Softball players ‘walking away’ from team after anthem controversy

VIERA, Fla. – A fast-pitch softball team was sharply criticized by the U.S. star Cat Osterman and several of her teammates after it tweeted to President Donald Trump that its players were standing up for the national anthem and respecting the flag.

The Scrap Yard Dawgs played USSSA Pride on Monday night in Florida. The since-deleted tweet included a picture of the Dawgs standing and reading: “Hey @realDonaldTrump Pro Fastpitch being played live @usssaspacecoast @USSSAPride Everyone respecting the FLAG!”

The 37-year-old Osterman tweeted after the game that she didn’t support the comments by the team and “won’t represent them.” Monica Abbott, another U.S. The pitcher headed to the Tokyo Olympics next year, said in a statement that she disagreed with the team’s message.

“Being blind, with a tweet like this in the middle of the game, is the most utter disrespect to my Black teammates, all athletes and supporters,” Abbott said in her Twitter post. “And this is not acceptable.”

USA Softball said Tuesday in a statement on its Twitter account that it “fully supports” all national team members and their rights to express their beliefs.

Osterman told the Houston Chronicle On Tuesday the team was “walking away from Scrap Yard and won’t wear Scrap Yard uniforms.”

“For now, don’t have 15 or 16 girls and coaches who don’t have an organization,” she said. “Now we have to decide if we want to continue playing and what that would look like.”

It was the first game for Scrap Yard since the pandemic coronavirus shut down sports all over the world. The Dawgs are an independent team based in Conroe, Texas, just north of Houston.

A message was left Tuesday night seeking comment from the team.

Osterman said general manager Connie May sent the tweet, and the players spoke to her after the game.

“The GM tried to defend her tweet by saying it came from a good place in her heart and that she was proud of us taking the field and being able to unite, so to speak,” Osterman told the Chronicle.

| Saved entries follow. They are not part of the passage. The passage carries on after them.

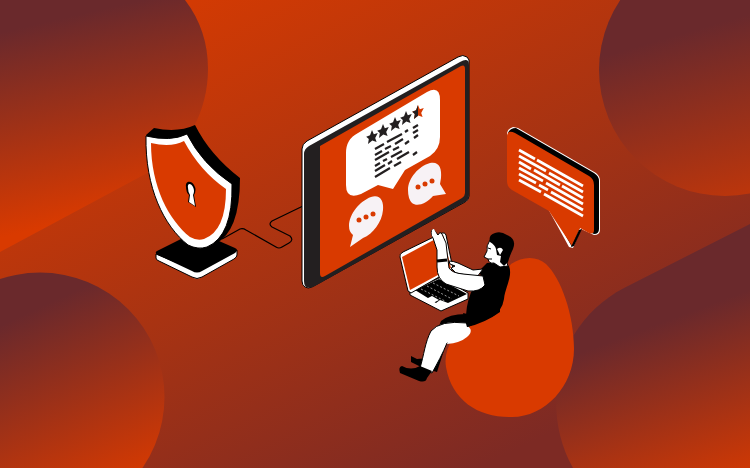
<!DOCTYPE html>
<html lang="en">
<head>
<meta charset="utf-8">
<title>Secure online reviews</title>
<style>
:root {
  --orange: #d93a00;
  --plum: #6a292c;
  --rust: #7d2a26;
  --ink: #000;
  --charcoal: #231f20;
  --paper: #fff;
  --shade: #f7f2f5;
}
html, body { margin: 0; overflow: hidden; background: var(--rust); }
svg { display: block; width: 750px; height: 468px; }
.orange { fill: var(--orange); }
.ink { fill: var(--ink); }
.charcoal { fill: var(--charcoal); }
.paper { fill: var(--paper); }
.shade { fill: var(--shade); }
.outline { stroke: var(--ink); stroke-width: 1; stroke-linejoin: round; }
.cable { fill: none; stroke: var(--ink); stroke-width: 1.2; stroke-linejoin: round; }
.review-lines { fill: none; stroke: var(--charcoal); stroke-width: 2.2; }
.comment-lines { fill: none; stroke: var(--paper); stroke-width: 2.7; }
.from { stop-color: var(--plum); }
.to { stop-color: var(--orange); }
</style>
</head>
<body>
<svg viewBox="0 0 750 468" role="img" aria-label="A man on a beanbag writes reviews on a laptop beside a large tablet and a security shield">
  <defs>
    <linearGradient id="backdrop" gradientUnits="userSpaceOnUse" x1="215" y1="-10" x2="455" y2="480">
      <stop offset="0" stop-color="#d23a03"/>
      <stop offset=".5" stop-color="#a83312"/>
      <stop offset="1" stop-color="#7d2a24"/>
    </linearGradient>
    <linearGradient id="fade-top-left" gradientUnits="userSpaceOnUse" x1="55" y1="20" x2="100" y2="215">
      <stop class="from" offset="0"/><stop class="to" offset="1"/>
    </linearGradient>
    <linearGradient id="fade-top-right" gradientUnits="userSpaceOnUse" x1="660" y1="40" x2="725" y2="265">
      <stop class="from" offset="0"/><stop class="to" offset="1"/>
    </linearGradient>
    <linearGradient id="fade-bottom-left" gradientUnits="userSpaceOnUse" x1="30" y1="312" x2="115" y2="495">
      <stop class="from" offset="0"/><stop class="to" offset="1"/>
    </linearGradient>
    <linearGradient id="fade-bottom-right" gradientUnits="userSpaceOnUse" x1="655" y1="325" x2="720" y2="500">
      <stop class="from" offset="0"/><stop class="to" offset="1"/>
    </linearGradient>
    <path id="star" d="M0-7 1.8-2.8 5.8-3.9 3.2 1 4.6 5 .3 3.6-4 7-3.2 2-5.8-.2-2-1.8Z"/>
    <clipPath id="star-half"><rect x="-7" y="-8" width="7" height="16"/></clipPath>
    <g id="typing-dots">
      <circle cx="-7" cy="3" r="2.5"/><circle r="2.5"/><circle cx="7" cy="-3" r="2.5"/>
    </g>
  </defs>

  <g id="background">
    <rect width="750" height="468" fill="url(#backdrop)"/>
    <path fill="url(#fade-top-left)" d="M0 0H185Q208 30 208 69C208 111 187 151 151 171L0 252Z"/>
    <circle fill="url(#fade-top-right)" cx="725" cy="70" r="126"/>
    <circle fill="url(#fade-bottom-left)" cx="40" cy="397" r="124.5"/>
    <path fill="url(#fade-bottom-right)" d="M750 224 624 288C582 310 556 352 556 400Q556 438 573 468H750Z"/>
  </g>

  <g id="cable">
    <path class="cable" d="M222 239 240 229Q243 228 246 230L276 247Q279 249 282 247L289 243Q294 240 290 236L272 227Q268 224 272 221L303 206"/>
  </g>

  <g id="security-shield">
    <path class="paper outline" d="M156 254V258Q156 260 159 261L192 277Q197 280 202 277L234 259Q237 257 237 255V250L197 271Z"/>
    <path class="ink" d="M157 251 191 234Q197 231 203 234L235 248Q239 250 235 253L202 271Q197 274 192 271L158 255Q154 253 157 251Z"/>
    <path class="ink" d="M146 135 154 128Q178 133 195 125Q210 155 240 178Q240 232 215 244L197 248Z"/>
    <path class="paper outline" d="M146 136Q171 142 187 134Q202 164 232 184Q233 236 207 247Q198 250 188 245C164 226 145 188 146 136Z"/>
    <path class="orange" d="M151 143Q171 148 184 141Q200 171 226 189Q226 231 204 239Q197 241 190 237C169 220 151 187 151 143Z"/>
    <path class="ink" d="M186 187C185 181 191 180 194 185Q197 190 194 195L196 207 188 202 189 195Q186 192 186 187Z"/>
    <path class="paper" d="M188 188C187 183 191 183 193 187Q195 191 193 195L195 206 189 202 190 195Q188 192 188 188Z"/>
  </g>

  <g id="tablet">
    <path class="paper outline" d="M302 149Q302 144 307 141L458 57Q463 54 467 57L469 60V196Q469 200 465 202L312 287Q308 289 305 287Q302 285 302 281Z"/>
    <path class="charcoal" d="M304 154Q304 149 309 146L460 62Q469 57 469 65V195Q469 200 465 202L315 286Q304 291 304 281Z"/>
    <path class="orange" d="M320 146 461 66Q465 64 465 69V193Q465 196 462 198L325 276Q320 279 320 273Z"/>
    <g id="review-card">
      <path class="paper" d="M346 153Q346 139 358 133L427 92Q440 85 440 100V137Q440 149 430 156L405 170 393 189 378 185 361 194Q346 200 346 185Z"/>
      <g class="charcoal">
        <use href="#star" x="372" y="137"/>
        <use href="#star" x="383" y="131"/>
        <use href="#star" x="395" y="124"/>
        <use href="#star" x="406" y="118"/>
        <g transform="translate(418 112)">
          <use class="orange" href="#star"/>
          <use href="#star" clip-path="url(#star-half)"/>
        </g>
      </g>
      <path class="review-lines" d="M375 149 384 144M387 142 402 134M405 132 408 130M413 128 418 125M375 155 382 151M385 149 391 146M395 144 403 139M413 133 418 130M375 160 389 152M393 150 399 147M405 144 409 141M414 138 418 135M375 166 380 163M383 161 387 159M391 157 402 151M375 171 385 165M388 164 392 161M397 159 409 152M375 177 390 168M394 166 401 162M413 155 417 152"/>
    </g>
    <g id="typing-left">
      <path class="shade" d="M349 226C349 214 360 201 371 197C380 194 384 201 383 210C382 222 373 234 363 238L350 247 353 235Q349 232 349 226Z"/>
      <use class="orange" href="#typing-dots" x="366" y="217"/>
    </g>
    <g id="typing-right">
      <path class="shade" d="M408 190C408 178 419 166 430 163C439 161 442 168 441 178L440 184 446 194 433 196C426 204 417 207 412 203Q408 199 408 190Z"/>
      <use class="orange" href="#typing-dots" x="425" y="184"/>
    </g>
  </g>

  <g id="comment-bubble">
    <path class="paper" d="M507 134Q507 129 513 127L518 128 596 173Q600 176 600 181V230Q600 235 594 235L581 229 573 248 569 247Z"/>
    <path class="ink" d="M508 133Q510 128 516 128L594 173Q599 176 599 181V229Q599 234 594 234L580 227 572 247Z"/>
    <path class="orange" d="M507 137Q507 129 515 133L589 176Q594 179 594 185V230Q594 235 589 233L580 228 572 246 549 211 512 190Q507 187 507 181Z"/>
    <path class="ink" d="M571 247 579 230 582 229 574 246Z"/>
    <path class="comment-lines" d="M519 150 535 159M537 160 583 186M519 156 546 171M549 173 583 192M519 162 531 169M534 170 560 185M562 186 583 198M519 168 543 181M546 183 583 204M519 174 536 183M539 185 548 190M551 192 583 210M519 180 541 192M544 194 583 216"/>
  </g>

  <g id="beanbag">
    <path class="orange" d="M511 264C523 256 537 256 546 264C561 278 574 315 574 349C574 386 545 417 512 417C479 418 452 401 446 367C443 348 455 334 469 322Z"/>
  </g>

  <g id="man-with-laptop">
    <g id="far-leg">
      <path class="ink" d="M470 314Q450 313 441 321L434 339 428 358 417 359 411 356 411 362 423 368 437 372 448 338 472 325Z"/>
    </g>
    <g id="near-leg">
      <path class="paper outline" d="M467 323Q440 320 431 331C425 342 424 355 420 368L432 373C437 364 443 353 447 343Q462 343 468 325Z"/>
      <path class="ink" d="M420 366Q411 371 402 366Q398 367 400 373L419 381Q426 383 427 378L432 371Z"/>
    </g>
    <path class="paper" d="M466 325Q475 330 467 337 460 343 447 344L452 328Z"/>
    <g id="laptop">
      <path class="paper outline" d="M410 292 441 277 468 293 468 299 441 311 410 295Z"/>
      <path class="ink" d="M415 290 439 279 467 294 448 303 440 300 436 303Z"/>
      <path class="paper" d="M426 299 432 296 439 300 433 303Z"/>
      <path d="M421 289 445 301M427 286 452 299M433 283 459 296" fill="none" stroke="#fff" stroke-width=".6" stroke-dasharray="2 2"/>
      <path class="paper outline" d="M400 257Q399 254 403 252L442 233Q445 232 446 235L453 269 411 293 408 291Z"/>
      <path class="orange" d="M402 257 443 235 451 268 410 290Z"/>
    </g>
    <g id="torso">
      <path class="ink" d="M487 263Q496 261 509 266C513 276 505 288 504 299Q502 313 489 318L467 327 466 315Q467 299 474 286L483 282 479 271Z"/>
      <path class="ink" d="M463 313Q482 319 500 304L500 312Q485 323 467 327Z"/>
    </g>
    <g id="far-arm">
      <path class="paper outline" d="M483 269 473 270 458 263Q453 261 449 261L450 264 455 266 451 268 456 273 477 277Z"/>
    </g>
    <g id="near-arm">
      <path class="paper outline" d="M437 261 437 250 432 235Q430 229 434 230L438 235Q440 231 442 234L446 243 447 252 449 268Q452 273 463 274L483 276 485 285Q480 292 468 291L446 284Q437 279 437 267Z"/>
      <path d="M437 261 447 260" fill="none" stroke="#000" stroke-width="3"/>
      <path class="paper" d="M432 236Q431 228 434 229L437 235 435 239Z"/>
    </g>
    <g id="head">
      <path class="paper outline" d="M490 240Q486 246 487 251L484 257 488 259Q489 264 494 263L500 267 508 266 505 257 509 245Z"/>
      <path class="ink" d="M490 242Q488 235 495 233Q501 231 507 235Q517 239 513 249Q510 255 508 262L504 266 500 262 501 256 497 255 496 249Q495 245 490 242Z"/>
      <path d="M488 248 491 249M488 259 492 259" fill="none" stroke="#000" stroke-width="1"/>
      <path class="paper" d="M497 249Q501 246 503 250L500 255Z"/>
    </g>
  </g>
</svg>
</body>
</html>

‚ÄúThis team is very united. We were proud to take the field, and it would have been a platform for showing that sports can continue. However, it was hijacked by being political. “